One in four people worldwide die of conditions caused by thrombosis.

Dr Georges Ng Man Kwong, CCIO at the Northern Care Alliance, said: “Digitising our clinical pathways will streamline patient care in a number of specialties and really make a difference to both staff and patients.

“We look forward to rolling out further projects across the trust this year.”

The VTE electronic risk assessment is to be rolled out in phases across the hospitals as required, for all newly admitted patients over 16.

Doctors will be unable to prescribe medications until a VTE risk assessment has been completed for new admissions.

The first areas to pilot this initiative will be wards T7 and G2 at The Royal Oldham Hospital, followed by 15 and 16 at North Manchester General Hospital, then wards 8 and 9 at Fairfield General Hospital.

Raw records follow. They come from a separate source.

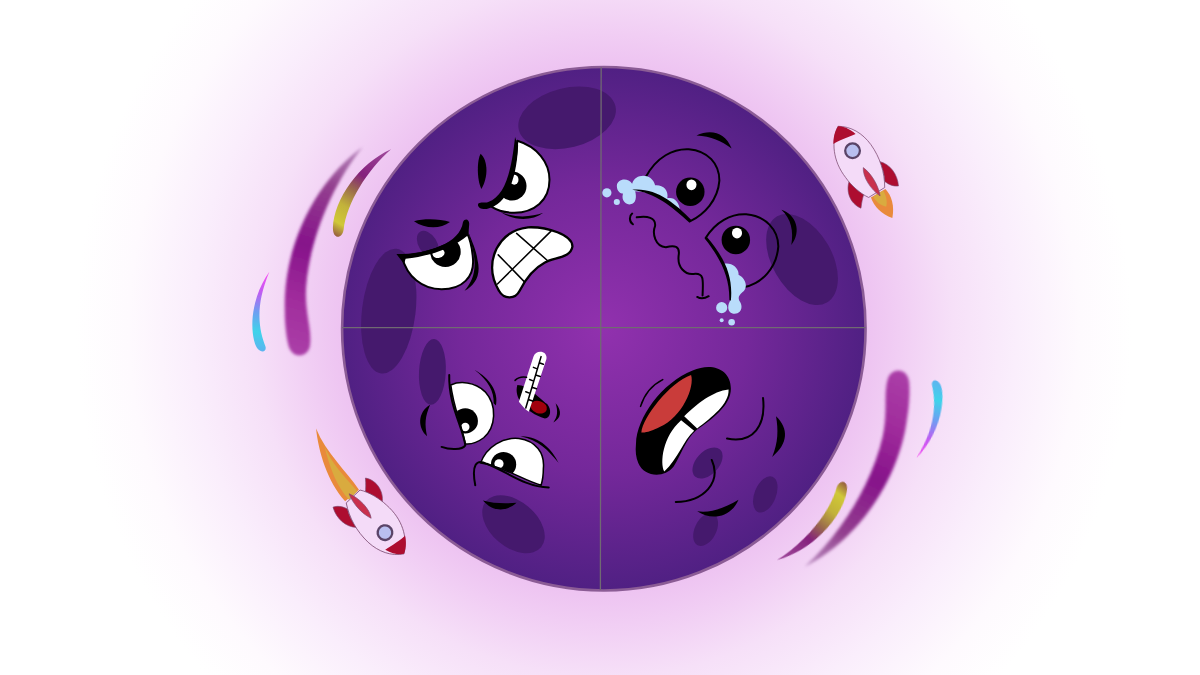
<!DOCTYPE html>
<html lang="en">
<head>
<meta charset="utf-8">
<title>Planet of moods</title>
<style>
:root{
  --paper:#fff;
  --glow:#edc2f1;
  --planet-core:#9131ae;
  --planet-mid:#74289a;
  --planet-edge:#502083;
  --planet-rim:#8b5c95;
  --divider:#706a72;
  --crater:#45196d;
  --ink:#000;
  --white:#fff;
  --tear:#b9dcfb;
  --tongue:#c93c3a;
  --mercury:#a1000d;
  --hull:#f4dbf8;
  --hull-line:#7b4a70;
  --crimson:#ad0d30;
  --fin-mid:#c9304c;
  --glass:#b9bff0;
  --frame:#5a4468;
  --flame:#e98a3b;
  --flame-core:#d9ab3f;
}
*{margin:0;padding:0;box-sizing:border-box}
html,body{width:1200px;height:675px;overflow:hidden;background:var(--paper)}
.poster{display:block;width:1200px;height:675px}
.crater{fill:var(--crater)}
.ink{fill:var(--ink)}
.white{fill:var(--white)}
.tear{fill:var(--tear)}
.line{fill:none;stroke:var(--ink);stroke-width:2.6;stroke-linecap:round;stroke-linejoin:round}
.fine{stroke-width:2}
.bold{stroke-width:4}
.fin{fill:var(--crimson)}
.flame{fill:var(--flame)}
.flame-core{fill:var(--flame-core)}
.divider{stroke:var(--divider);stroke-width:1.7}
</style>
</head>
<body>
<main>
<svg class="poster" viewBox="0 0 1568 882" preserveAspectRatio="none" role="img" aria-label="Purple planet split into four faces, angry, crying, sick and yawning, with rockets and swooshes around it">
  <defs>
    <radialGradient id="halo" gradientUnits="userSpaceOnUse" cx="789" cy="429" r="690">
      <stop offset=".49" style="stop-color:var(--glow)"/>
      <stop offset=".56" stop-color="#f1cef4"/>
      <stop offset=".66" stop-color="#f6e0f8"/>
      <stop offset=".78" stop-color="#faeefc"/>
      <stop offset=".9" stop-color="#fefafe"/>
      <stop offset="1" style="stop-color:var(--paper)"/>
    </radialGradient>
    <radialGradient id="planet-fill" gradientUnits="userSpaceOnUse" cx="789" cy="429" r="342">
      <stop offset="0" style="stop-color:var(--planet-core)"/>
      <stop offset=".55" style="stop-color:var(--planet-mid)"/>
      <stop offset="1" style="stop-color:var(--planet-edge)"/>
    </radialGradient>
    <linearGradient id="swoosh-purple" gradientUnits="userSpaceOnUse" x1="470" y1="194" x2="388" y2="465">
      <stop offset="0" stop-color="#a06aa6" stop-opacity=".75"/>
      <stop offset=".2" stop-color="#93408f"/>
      <stop offset=".5" stop-color="#86138a"/>
      <stop offset=".75" stop-color="#a02c9c"/>
      <stop offset="1" stop-color="#ab3fa8"/>
    </linearGradient>
    <linearGradient id="swoosh-gold" gradientUnits="userSpaceOnUse" x1="508" y1="196" x2="441" y2="309">
      <stop offset="0" stop-color="#a04b9c"/>
      <stop offset=".35" stop-color="#84207c"/>
      <stop offset=".52" stop-color="#9a6a4c"/>
      <stop offset=".7" stop-color="#c2b23a"/>
      <stop offset=".88" stop-color="#d0c838"/>
      <stop offset="1" stop-color="#98613f"/>
    </linearGradient>
    <linearGradient id="swoosh-cyan" gradientUnits="userSpaceOnUse" x1="350" y1="356" x2="336" y2="460">
      <stop offset="0" stop-color="#f94df2"/>
      <stop offset=".25" stop-color="#c25bf2"/>
      <stop offset=".5" stop-color="#6f9df2"/>
      <stop offset=".75" stop-color="#3fd3ea"/>
      <stop offset="1" stop-color="#5fb2f0"/>
    </linearGradient>
    <filter id="soft" x="-20%" y="-10%" width="140%" height="120%"><feGaussianBlur stdDeviation="2"/></filter>
    <filter id="softer" x="-20%" y="-10%" width="140%" height="120%"><feGaussianBlur stdDeviation=".9"/></filter>

    <path id="angry-eye-upper" d="M676 184C702 192 718 212 718 235C718 262 698 278 672 278C660 278 650 275 642 270C662 256 674 228 676 184Z"/>
    <path id="angry-eye-lower" d="M525 335C532 362 552 378 577 378C604 378 620 362 618 338C617 325 614 312 610 304C585 322 555 332 525 335Z"/>
    <path id="sick-eye-upper" d="M589 503C600 498 620 498 634 512C650 530 648 558 632 572C624 578 616 581 608 580C603 555 592 530 589 503Z"/>
    <path id="sick-eye-lower" d="M628 605C636 583 658 571 678 573C700 576 712 592 710 612C710 622 709 628 707 634C685 628 655 608 628 605Z"/>
    <clipPath id="clip-angry-upper"><use href="#angry-eye-upper"/></clipPath>
    <clipPath id="clip-angry-lower"><use href="#angry-eye-lower"/></clipPath>
    <clipPath id="clip-sick-upper"><use href="#sick-eye-upper"/></clipPath>
    <clipPath id="clip-sick-lower"><use href="#sick-eye-lower"/></clipPath>

    <g id="swooshes">
      <path filter="url(#soft)" fill="url(#swoosh-purple)" d="M474 192C420 230 372 310 372 400C372 425 374 440 377 452C382 469 402 468 405 452C408 430 398 410 400 375C405 310 435 240 474 192Z"/>
      <path filter="url(#softer)" fill="url(#swoosh-gold)" d="M511 195C470 213 436 260 435 298C435 313 447 313 449 300C453 265 480 222 511 195Z"/>
      <path filter="url(#softer)" fill="url(#swoosh-cyan)" d="M352 355C335 378 325 415 332 445C336 463 349 462 347 453C338 430 333 400 352 355Z"/>
    </g>

    <g id="rocket">
      <path class="fin" stroke="var(--hull-line)" stroke-width=".8" d="M1149 211C1163 214 1173 228 1174 243C1166 244 1160 240 1156 237C1156 228 1153 219 1149 211Z"/>
      <path class="fin" stroke="var(--hull-line)" stroke-width=".8" d="M1111 233C1104 248 1110 266 1125 272C1126 264 1127 259 1129 253Z"/>
      <path fill="var(--hull)" stroke="var(--hull-line)" d="M1095 165C1086 185 1088 210 1105 232C1112 242 1124 253 1135 258L1156 245C1156 225 1150 206 1138 189C1127 174 1112 165 1095 165Z"/>
      <path class="fin" d="M1095 165C1090 173 1089 181 1089 188C1095 184 1108 179 1118 175C1110 168 1102 165 1095 165Z"/>
      <circle cx="1114" cy="197" r="9.6" fill="var(--glass)" stroke="var(--frame)" stroke-width="3"/>
      <path fill="var(--fin-mid)" stroke="var(--hull-line)" stroke-width=".8" d="M1128 219C1127 231 1138 248 1150 256C1148 243 1139 227 1128 219Z"/>
    </g>
    <g id="wet-pupil">
      <circle class="ink" r="18.6"/>
      <ellipse class="white" cx="1.5" cy="-9" rx="6.6" ry="7"/>
    </g>
  </defs>

  <rect id="background" width="1568" height="882" fill="url(#halo)"/>

  <g id="motion">
    <use href="#swooshes"/>
    <use href="#swooshes" transform="translate(1489.5 1004.3) rotate(189)"/>
  </g>

  <g id="planet">
    <circle cx="789" cy="429.500" r="342" fill="url(#planet-fill)" stroke="var(--planet-rim)" stroke-width="3.4"/>
    <g id="craters">
      <ellipse class="crater" cx="741" cy="154" rx="65" ry="39" transform="rotate(-14 741 154)"/>
      <ellipse class="crater" cx="508" cy="406.500" rx="35" ry="82" transform="rotate(7 508 406.500)"/>
      <ellipse class="crater" cx="559" cy="319" rx="12" ry="19" transform="rotate(-32 559 319)"/>
      <ellipse class="crater" cx="565" cy="486" rx="17.500" ry="43" transform="rotate(3 565 486)"/>
      <ellipse class="crater" cx="671" cy="685" rx="47" ry="30" transform="rotate(40 671 685)"/>
      <ellipse class="crater" cx="1048" cy="339" rx="39" ry="65" transform="rotate(-30 1048 339)"/>
      <ellipse class="crater" cx="924.500" cy="605" rx="15" ry="24" transform="rotate(43 924.500 605)"/>
      <ellipse class="crater" cx="1000" cy="646" rx="14" ry="25" transform="rotate(22 1000 646)"/>
      <ellipse class="crater" cx="922" cy="692" rx="14" ry="23" transform="rotate(27 922 692)"/>
    </g>
    <line class="divider" x1="785.500" y1="88" x2="784.500" y2="771"/>
    <line class="divider" x1="447" y1="428" x2="1131" y2="428"/>
  </g>

  <g id="face-angry">
    <use href="#angry-eye-upper" class="white"/>
    <g clip-path="url(#clip-angry-upper)">
      <circle class="ink" cx="669" cy="243" r="19"/>
      <ellipse class="white" cx="672" cy="235" rx="5.500" ry="6.500"/>
    </g>
    <use href="#angry-eye-upper" class="line"/>
    <path class="ink" d="M673 179C675 186 677 188 677 190C675 235 662 268 636 273C628 274 623 270 625 266C630 263 634 266 638 264C660 256 668 225 673 179Z"/>
    <path class="ink" d="M654 277C676 286 695 283 710 278C695 289 672 289 654 277Z"/>
    <path class="ink" d="M628 201C638 210 638 232 629 247C623 235 623 210 628 201Z"/>

    <use href="#angry-eye-lower" class="white"/>
    <g clip-path="url(#clip-angry-lower)">
      <circle class="ink" cx="582" cy="329" r="20"/>
      <ellipse class="white" cx="573" cy="331" rx="8" ry="6" transform="rotate(-12 573 331)"/>
    </g>
    <use href="#angry-eye-lower" class="line"/>
    <path class="ink" d="M518 332C560 332 601 318 605 290C608 284 614 287 613 294L612 307C590 325 560 335 530 338L528 345Z"/>
    <path class="ink" d="M611 300C616 315 622 325 624 340C629 360 620 373 607 380C616 369 621 358 620 342C619 326 614 312 611 300Z"/>
    <path class="ink" d="M541 289C555 285 575 286 588 290C575 300 555 299 541 289Z"/>

    <path class="white" stroke="var(--ink)" stroke-width="3" d="M643 350C643 325 660 300 690 297C715 296 748 307 748 322C746 338 722 336 712 343C695 352 686 366 679 380C673 392 658 391 652 380C646 370 643 360 643 350Z"/>
    <path class="line fine" d="M720 302L650 371M675 305L716 341M651 333L685 368"/>
  </g>

  <g id="face-crying">
    <path class="line" d="M844 231C858 205 880 194 900 195C925 197 940 214 940 236C938 262 920 280 902 289"/>
    <path class="tear" d="M889 276C887 263 881 257 872 259C874 248 866 241 856 242C852 226 830 226 826 240C820 231 806 234 806 243C806 250 811 253 814 253C811 264 820 268 824 267C831 266 832 258 830 250C852 250 870 262 889 276Z"/>
    <circle class="tear" cx="793" cy="252" r="6"/>
    <circle class="tear" cx="806" cy="264" r="4"/>
    <path class="ink" d="M826 248C858 245 882 266 904 288L901 291C878 270 856 252 826 248Z"/>
    <use href="#wet-pupil" x="902" y="250.500"/>
    <path class="ink" d="M910 177C930 168 948 174 956 194C942 184 930 178 910 177Z"/>

    <path class="line" d="M922 311C935 290 955 279 975 280C1000 282 1017 300 1017 322C1015 350 995 371 973 375"/>
    <path class="tear" d="M934 327C942 332 943 338 945 345C955 342 966 350 965 359C975 364 978 376 970 382C966 386 964 388 966 393C972 401 968 410 960 410C952 410 949 402 954 393C956 370 948 348 934 327Z"/>
    <circle class="tear" cx="943" cy="402" r="7.300"/>
    <circle class="tear" cx="956" cy="421" r="4.300"/>
    <circle class="tear" cx="943" cy="418.500" r="2.600"/>
    <path class="ink" d="M921 312L924 310C948 338 958 362 955 393C953 392 953 392 953 390C953 362 942 338 921 312Z"/>
    <use href="#wet-pupil" x="961.500" y="313.500"/>
    <path class="ink" d="M1021 274C1040 280 1048 302 1034 320C1037 302 1034 286 1021 274Z"/>

    <path class="line" d="M832 284C846 282 857 284 856 295C852 305 856 322 870 323C882 320 888 322 887 332C884 350 896 359 906 358C920 356 919 365 918 386"/>
    <path class="line" d="M826 279C822 282 822 290 827 293M911 388C916 391 921 390 926 387"/>
  </g>

  <g id="face-sick">
    <use href="#sick-eye-upper" class="white"/>
    <g clip-path="url(#clip-sick-upper)">
      <circle class="ink" cx="608" cy="550" r="16.500"/>
      <circle class="white" cx="608" cy="558" r="5.500"/>
    </g>
    <use href="#sick-eye-upper" class="line fine"/>
    <path class="line" d="M587 490C586 530 605 558 608 582C604 588 588 588 577 584"/>
    <path class="ink" d="M620 483C640 494 652 512 648 530L645 527C646 512 638 497 620 483Z"/>
    <path class="ink" d="M562 529C545 539 546 560 558 570C555 555 555 545 562 529Z"/>

    <use href="#sick-eye-lower" class="white"/>
    <g clip-path="url(#clip-sick-lower)">
      <circle class="ink" cx="658" cy="607" r="16.500"/>
      <circle class="white" cx="652" cy="606" r="6"/>
    </g>
    <use href="#sick-eye-lower" class="line fine"/>
    <path class="line" d="M621 634C616 608 622 599 636 606C662 616 685 636 717 637"/>
    <path class="ink" d="M680 570C705 569 722 588 730 605C716 588 704 575 680 570Z"/>
    <path class="ink" d="M631 654C645 658 660 658 675 657C660 670 643 668 631 654Z"/>

    <path class="ink" d="M676 503C671 520 686 538 712 547C720 546 721 535 715 528C704 520 690 503 676 503Z"/>
    <ellipse cx="704" cy="532" rx="11" ry="8" transform="rotate(20 704 532)" fill="var(--mercury)"/>
    <path class="white" d="M697 466C700 456 716 458 714 469L691 538C686 535 682 530 678 525Z"/>
    <path class="line fine" d="M707 466L687 533M704.600 474L710 476M702 482L697 480M699.800 490L706 492M697.400 498L692 496M695 506L701 508M692.600 514L687 512M690.300 522L696 524"/>
    <path class="line fine" d="M673 497C677 493 682 492 688 493"/>
    <path class="ink" d="M726 527C735 537 733 547 723 552C729 544 729 537 726 527Z"/>
  </g>

  <g id="face-yawning">
    <path class="ink" d="M831 580C832 545 865 500 905 484C930 473 955 482 955 508C955 530 930 548 910 562C895 575 890 595 880 610C868 625 842 624 834 605C831 597 830 590 831 580Z"/>
    <path fill="var(--tongue)" d="M838 565C840 545 875 500 903 490C908 505 892 545 862 558C852 563 843 566 838 565Z"/>
    <path class="white" d="M894 544C910 528 932 511 952 509C953 528 930 545 911 560Z"/>
    <path class="white" d="M890 549L907 563C893 575 886 600 868 616C862 605 866 570 890 549Z"/>
    <path class="line fine" d="M837 531C842 515 852 503 866 496"/>
    <path class="line" d="M997 520C1001 555 985 580 950 573M930 601C943 630 920 655 883 656"/>
    <path class="ink" d="M1014 544C1031 560 1030 580 1009 597C1017 578 1017 562 1014 544Z"/>
    <path class="ink" d="M911 668C930 671 950 662 965 653C955 676 930 681 911 668Z"/>
  </g>

  <g id="rockets">
    <g id="rocket-right">
      <path class="flame" d="M1138 258C1142 270 1152 280 1166 285C1169 268 1165 256 1157 247Z"/>
      <path class="flame-core" d="M1141 257C1145 264 1150 268 1158 270C1160 262 1157 254 1154 249Z"/>
      <use href="#rocket"/>
    </g>
    <g id="rocket-left">
      <path class="flame" d="M413 560C416 590 428 630 451 655L469 640C452 615 426 592 413 560Z"/>
      <path class="flame-core" d="M424 583C431 612 440 635 456 653L467 642C450 622 434 607 424 583Z"/>
      <use href="#rocket" transform="translate(503 696) rotate(168.700) translate(-1114 -197)"/>
    </g>
  </g>
</svg>
</main>
</body>
</html>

Once successful pilots have been completed, a full rollout for medical and surgical wards will commence trust wide.

Maternity, paediatrics, critical care and emergency department are not currently included in the programme.

The Northern Care Alliance (NCA) brings together Salford Royal and Pennine Acute hospital Trusts and serves patients in the Oldham, Bury, Rochdale and North Manchester areas.

It’s the second fast follower programme to be rolled out in the area in the last month.

A digital tool to detect delirium and dementia was been rolled out across Pennine Acute Hospitals NHS Trust in early May as part of their GDE fast follower programme.

Using a blueprint from GDE, Salford Royal Foundation NHS Trust, which was released as part of the first wave of digital blueprints in February, Pennine Acute Hospitals has now embedded the electronic screening into patient care.